DATA FOR THIS TASK:
──────────────────────────────
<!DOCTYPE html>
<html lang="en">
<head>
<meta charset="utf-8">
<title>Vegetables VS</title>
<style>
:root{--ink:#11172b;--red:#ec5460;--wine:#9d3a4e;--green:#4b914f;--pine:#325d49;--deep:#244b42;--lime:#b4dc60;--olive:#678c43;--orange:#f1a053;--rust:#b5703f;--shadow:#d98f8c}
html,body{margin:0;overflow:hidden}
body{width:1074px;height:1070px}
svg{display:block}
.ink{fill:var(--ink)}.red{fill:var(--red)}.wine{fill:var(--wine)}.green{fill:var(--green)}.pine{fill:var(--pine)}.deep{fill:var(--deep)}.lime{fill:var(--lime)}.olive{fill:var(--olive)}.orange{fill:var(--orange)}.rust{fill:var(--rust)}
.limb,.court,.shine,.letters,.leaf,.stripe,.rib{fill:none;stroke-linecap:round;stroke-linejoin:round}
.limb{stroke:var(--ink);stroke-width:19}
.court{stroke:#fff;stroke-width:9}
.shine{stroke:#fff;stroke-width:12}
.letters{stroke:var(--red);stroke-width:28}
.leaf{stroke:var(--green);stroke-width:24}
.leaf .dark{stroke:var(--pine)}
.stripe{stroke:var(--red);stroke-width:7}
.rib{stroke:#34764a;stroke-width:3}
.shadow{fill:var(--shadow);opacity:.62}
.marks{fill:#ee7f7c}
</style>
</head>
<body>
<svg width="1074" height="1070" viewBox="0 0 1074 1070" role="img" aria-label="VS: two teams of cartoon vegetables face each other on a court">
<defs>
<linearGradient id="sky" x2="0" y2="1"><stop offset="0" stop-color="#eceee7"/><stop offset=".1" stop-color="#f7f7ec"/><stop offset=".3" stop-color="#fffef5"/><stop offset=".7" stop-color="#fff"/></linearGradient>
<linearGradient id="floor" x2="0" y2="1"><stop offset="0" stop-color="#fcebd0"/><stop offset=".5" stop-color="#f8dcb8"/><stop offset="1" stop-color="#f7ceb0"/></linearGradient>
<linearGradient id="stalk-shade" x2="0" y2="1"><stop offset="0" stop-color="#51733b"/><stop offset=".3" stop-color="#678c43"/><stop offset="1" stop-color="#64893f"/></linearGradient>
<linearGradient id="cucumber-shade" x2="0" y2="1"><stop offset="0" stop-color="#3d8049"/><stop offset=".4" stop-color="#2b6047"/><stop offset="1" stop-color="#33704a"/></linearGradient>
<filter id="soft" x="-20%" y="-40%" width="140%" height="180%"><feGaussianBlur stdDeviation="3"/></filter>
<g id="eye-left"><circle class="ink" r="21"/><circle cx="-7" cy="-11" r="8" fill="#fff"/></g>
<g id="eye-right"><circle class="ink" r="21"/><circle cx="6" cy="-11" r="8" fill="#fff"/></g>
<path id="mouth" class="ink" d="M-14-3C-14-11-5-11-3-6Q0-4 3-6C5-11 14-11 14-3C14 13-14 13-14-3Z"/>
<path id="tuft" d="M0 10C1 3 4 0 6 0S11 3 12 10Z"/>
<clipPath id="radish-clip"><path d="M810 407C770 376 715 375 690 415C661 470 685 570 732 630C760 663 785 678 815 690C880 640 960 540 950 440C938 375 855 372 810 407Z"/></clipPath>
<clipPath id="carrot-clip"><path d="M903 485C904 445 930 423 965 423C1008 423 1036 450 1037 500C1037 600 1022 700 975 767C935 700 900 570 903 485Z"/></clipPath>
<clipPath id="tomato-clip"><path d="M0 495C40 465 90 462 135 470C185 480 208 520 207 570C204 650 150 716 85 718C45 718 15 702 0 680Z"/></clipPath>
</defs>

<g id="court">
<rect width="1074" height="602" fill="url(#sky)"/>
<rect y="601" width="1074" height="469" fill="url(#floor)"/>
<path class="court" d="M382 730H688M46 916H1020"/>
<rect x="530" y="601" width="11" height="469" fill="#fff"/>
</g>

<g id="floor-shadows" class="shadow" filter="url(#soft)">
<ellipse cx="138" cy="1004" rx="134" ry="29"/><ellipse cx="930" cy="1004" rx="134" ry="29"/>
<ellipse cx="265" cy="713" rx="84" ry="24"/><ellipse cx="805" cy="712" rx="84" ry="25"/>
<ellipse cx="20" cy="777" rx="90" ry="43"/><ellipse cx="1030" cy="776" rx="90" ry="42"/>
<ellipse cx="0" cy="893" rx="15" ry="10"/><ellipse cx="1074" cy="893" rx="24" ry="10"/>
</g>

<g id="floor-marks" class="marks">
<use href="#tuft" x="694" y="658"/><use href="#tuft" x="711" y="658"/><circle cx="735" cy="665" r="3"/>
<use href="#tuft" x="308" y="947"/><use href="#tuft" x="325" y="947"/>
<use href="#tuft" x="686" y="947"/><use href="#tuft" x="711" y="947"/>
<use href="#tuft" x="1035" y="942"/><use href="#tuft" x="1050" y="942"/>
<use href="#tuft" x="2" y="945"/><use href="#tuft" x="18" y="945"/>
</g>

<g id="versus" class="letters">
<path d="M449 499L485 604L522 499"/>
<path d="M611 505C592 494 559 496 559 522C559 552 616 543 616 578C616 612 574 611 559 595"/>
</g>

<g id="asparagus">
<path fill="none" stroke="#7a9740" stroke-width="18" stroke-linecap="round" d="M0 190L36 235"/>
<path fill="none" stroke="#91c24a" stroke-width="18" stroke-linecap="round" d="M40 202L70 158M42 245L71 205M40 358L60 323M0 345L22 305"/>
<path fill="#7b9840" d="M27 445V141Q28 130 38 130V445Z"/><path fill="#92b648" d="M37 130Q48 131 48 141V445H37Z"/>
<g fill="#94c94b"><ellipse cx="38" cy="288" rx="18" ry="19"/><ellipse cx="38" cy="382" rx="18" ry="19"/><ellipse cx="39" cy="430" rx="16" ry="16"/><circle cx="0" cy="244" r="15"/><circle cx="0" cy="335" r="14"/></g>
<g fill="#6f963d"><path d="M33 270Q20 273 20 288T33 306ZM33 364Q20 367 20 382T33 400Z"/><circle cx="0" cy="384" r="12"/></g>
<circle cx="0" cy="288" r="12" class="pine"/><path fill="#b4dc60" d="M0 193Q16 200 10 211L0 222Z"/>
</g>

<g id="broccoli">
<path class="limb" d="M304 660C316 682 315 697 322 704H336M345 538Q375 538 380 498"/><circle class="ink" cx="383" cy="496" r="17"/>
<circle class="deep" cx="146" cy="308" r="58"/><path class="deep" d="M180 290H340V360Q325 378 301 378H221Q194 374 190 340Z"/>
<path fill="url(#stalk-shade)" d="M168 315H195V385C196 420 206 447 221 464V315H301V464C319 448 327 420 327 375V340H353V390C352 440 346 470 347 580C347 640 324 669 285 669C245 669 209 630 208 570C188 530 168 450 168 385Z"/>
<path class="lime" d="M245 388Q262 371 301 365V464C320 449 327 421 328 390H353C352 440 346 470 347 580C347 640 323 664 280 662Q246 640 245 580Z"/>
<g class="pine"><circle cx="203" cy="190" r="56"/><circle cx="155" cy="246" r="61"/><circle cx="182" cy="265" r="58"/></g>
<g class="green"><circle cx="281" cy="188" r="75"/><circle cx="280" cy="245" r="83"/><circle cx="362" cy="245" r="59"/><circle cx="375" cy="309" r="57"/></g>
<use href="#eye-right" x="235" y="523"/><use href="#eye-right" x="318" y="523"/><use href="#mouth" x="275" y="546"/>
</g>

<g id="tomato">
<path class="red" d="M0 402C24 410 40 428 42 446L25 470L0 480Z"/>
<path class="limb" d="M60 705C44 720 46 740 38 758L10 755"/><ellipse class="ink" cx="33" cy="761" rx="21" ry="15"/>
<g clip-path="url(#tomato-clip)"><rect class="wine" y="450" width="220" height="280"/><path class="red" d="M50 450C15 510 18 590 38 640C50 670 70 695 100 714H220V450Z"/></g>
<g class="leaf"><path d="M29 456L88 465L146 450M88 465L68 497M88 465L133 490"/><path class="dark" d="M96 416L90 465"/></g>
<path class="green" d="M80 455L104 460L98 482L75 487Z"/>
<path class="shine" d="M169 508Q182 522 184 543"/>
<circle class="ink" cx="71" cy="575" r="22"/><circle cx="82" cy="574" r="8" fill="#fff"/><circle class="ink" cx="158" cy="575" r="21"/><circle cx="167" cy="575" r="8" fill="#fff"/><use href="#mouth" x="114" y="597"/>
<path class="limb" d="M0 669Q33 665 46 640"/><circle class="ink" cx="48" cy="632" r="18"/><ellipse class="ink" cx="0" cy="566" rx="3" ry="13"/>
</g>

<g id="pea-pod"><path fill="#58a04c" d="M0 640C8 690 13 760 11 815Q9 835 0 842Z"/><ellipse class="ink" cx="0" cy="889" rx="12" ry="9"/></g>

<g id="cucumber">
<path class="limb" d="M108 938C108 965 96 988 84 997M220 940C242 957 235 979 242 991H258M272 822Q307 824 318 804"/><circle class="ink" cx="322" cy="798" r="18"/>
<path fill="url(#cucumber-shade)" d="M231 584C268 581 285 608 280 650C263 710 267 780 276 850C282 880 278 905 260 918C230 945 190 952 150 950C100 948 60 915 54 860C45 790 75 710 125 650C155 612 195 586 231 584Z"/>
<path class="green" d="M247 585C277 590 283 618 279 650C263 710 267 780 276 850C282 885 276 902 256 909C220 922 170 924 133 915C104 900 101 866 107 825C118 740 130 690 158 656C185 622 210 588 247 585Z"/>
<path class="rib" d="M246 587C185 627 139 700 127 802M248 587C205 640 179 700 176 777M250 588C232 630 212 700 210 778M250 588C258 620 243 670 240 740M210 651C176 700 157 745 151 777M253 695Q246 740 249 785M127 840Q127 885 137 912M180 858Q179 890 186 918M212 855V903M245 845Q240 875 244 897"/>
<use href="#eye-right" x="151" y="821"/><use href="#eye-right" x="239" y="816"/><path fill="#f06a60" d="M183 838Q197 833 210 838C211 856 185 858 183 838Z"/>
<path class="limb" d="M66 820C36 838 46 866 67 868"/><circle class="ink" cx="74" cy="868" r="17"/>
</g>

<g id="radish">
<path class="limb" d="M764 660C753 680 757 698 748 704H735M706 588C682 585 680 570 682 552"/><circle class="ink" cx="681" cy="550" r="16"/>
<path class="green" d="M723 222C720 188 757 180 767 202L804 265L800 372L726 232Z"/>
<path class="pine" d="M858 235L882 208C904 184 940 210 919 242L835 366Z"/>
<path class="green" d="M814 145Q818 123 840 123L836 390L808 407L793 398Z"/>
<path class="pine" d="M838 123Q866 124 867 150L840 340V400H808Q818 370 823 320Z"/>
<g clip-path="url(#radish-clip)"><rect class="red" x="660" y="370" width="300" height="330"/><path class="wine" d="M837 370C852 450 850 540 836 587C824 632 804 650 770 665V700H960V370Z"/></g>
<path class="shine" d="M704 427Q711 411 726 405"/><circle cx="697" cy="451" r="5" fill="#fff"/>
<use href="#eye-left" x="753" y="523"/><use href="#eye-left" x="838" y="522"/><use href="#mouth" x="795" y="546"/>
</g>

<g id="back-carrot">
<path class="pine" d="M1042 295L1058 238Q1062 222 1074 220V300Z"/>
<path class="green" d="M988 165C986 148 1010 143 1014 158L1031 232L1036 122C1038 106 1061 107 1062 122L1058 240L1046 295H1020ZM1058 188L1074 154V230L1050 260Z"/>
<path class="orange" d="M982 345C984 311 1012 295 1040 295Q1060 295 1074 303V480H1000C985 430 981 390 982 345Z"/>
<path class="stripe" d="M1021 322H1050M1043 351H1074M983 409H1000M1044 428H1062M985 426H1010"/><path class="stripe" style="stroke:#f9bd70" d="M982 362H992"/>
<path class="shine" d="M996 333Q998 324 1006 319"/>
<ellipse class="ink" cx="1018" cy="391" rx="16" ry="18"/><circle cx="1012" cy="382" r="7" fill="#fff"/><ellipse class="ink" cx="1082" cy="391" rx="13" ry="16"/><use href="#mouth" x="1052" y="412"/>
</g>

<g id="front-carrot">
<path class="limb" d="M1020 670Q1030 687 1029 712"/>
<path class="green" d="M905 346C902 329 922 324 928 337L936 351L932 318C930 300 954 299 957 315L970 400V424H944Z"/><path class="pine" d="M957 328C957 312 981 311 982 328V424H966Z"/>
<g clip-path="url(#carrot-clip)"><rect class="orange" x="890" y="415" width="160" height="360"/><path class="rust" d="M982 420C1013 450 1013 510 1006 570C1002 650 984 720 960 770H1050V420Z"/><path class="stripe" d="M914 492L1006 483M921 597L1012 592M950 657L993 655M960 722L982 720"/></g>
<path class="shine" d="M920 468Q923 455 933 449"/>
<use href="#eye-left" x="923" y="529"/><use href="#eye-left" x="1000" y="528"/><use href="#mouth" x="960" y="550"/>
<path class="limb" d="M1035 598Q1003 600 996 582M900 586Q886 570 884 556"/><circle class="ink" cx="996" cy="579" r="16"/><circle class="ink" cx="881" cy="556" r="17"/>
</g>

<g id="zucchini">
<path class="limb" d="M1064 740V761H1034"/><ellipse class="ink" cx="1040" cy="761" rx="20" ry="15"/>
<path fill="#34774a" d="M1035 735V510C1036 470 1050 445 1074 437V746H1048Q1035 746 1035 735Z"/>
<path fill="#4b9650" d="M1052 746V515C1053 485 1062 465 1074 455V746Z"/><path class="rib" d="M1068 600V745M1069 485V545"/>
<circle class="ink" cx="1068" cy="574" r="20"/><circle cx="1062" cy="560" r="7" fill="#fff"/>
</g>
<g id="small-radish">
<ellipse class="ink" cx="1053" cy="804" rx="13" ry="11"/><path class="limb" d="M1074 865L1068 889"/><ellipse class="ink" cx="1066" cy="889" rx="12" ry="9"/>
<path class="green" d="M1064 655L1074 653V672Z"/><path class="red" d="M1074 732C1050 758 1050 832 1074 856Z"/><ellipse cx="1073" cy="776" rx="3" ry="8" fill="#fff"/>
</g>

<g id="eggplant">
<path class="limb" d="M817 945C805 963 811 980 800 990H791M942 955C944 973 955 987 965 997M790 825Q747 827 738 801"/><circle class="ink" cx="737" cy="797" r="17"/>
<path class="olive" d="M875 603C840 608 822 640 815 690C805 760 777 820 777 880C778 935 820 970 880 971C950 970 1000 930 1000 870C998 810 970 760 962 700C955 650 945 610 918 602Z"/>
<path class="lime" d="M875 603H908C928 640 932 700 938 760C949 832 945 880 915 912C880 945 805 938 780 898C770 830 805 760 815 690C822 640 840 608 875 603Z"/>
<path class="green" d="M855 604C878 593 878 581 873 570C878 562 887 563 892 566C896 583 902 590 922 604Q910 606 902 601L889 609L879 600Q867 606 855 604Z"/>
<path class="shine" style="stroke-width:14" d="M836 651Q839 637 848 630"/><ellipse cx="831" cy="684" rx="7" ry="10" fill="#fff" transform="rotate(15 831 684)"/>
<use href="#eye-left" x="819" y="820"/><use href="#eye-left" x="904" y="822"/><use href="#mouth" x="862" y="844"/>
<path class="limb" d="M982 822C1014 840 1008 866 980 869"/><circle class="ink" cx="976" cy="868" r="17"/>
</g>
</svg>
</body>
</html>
──────────────────────────────
EXERCISE DESCRIPTION: Search the listing above for lines containing "none", and copy them.

EXERCISE SOLUTION:
.limb,.court,.shine,.letters,.leaf,.stripe,.rib{fill:none;stroke-linecap:round;stroke-linejoin:round}
<path fill="none" stroke="#7a9740" stroke-width="18" stroke-linecap="round" d="M0 190L36 235"/>
<path fill="none" stroke="#91c24a" stroke-width="18" stroke-linecap="round" d="M40 202L70 158M42 245L71 205M40 358L60 323M0 345L22 305"/>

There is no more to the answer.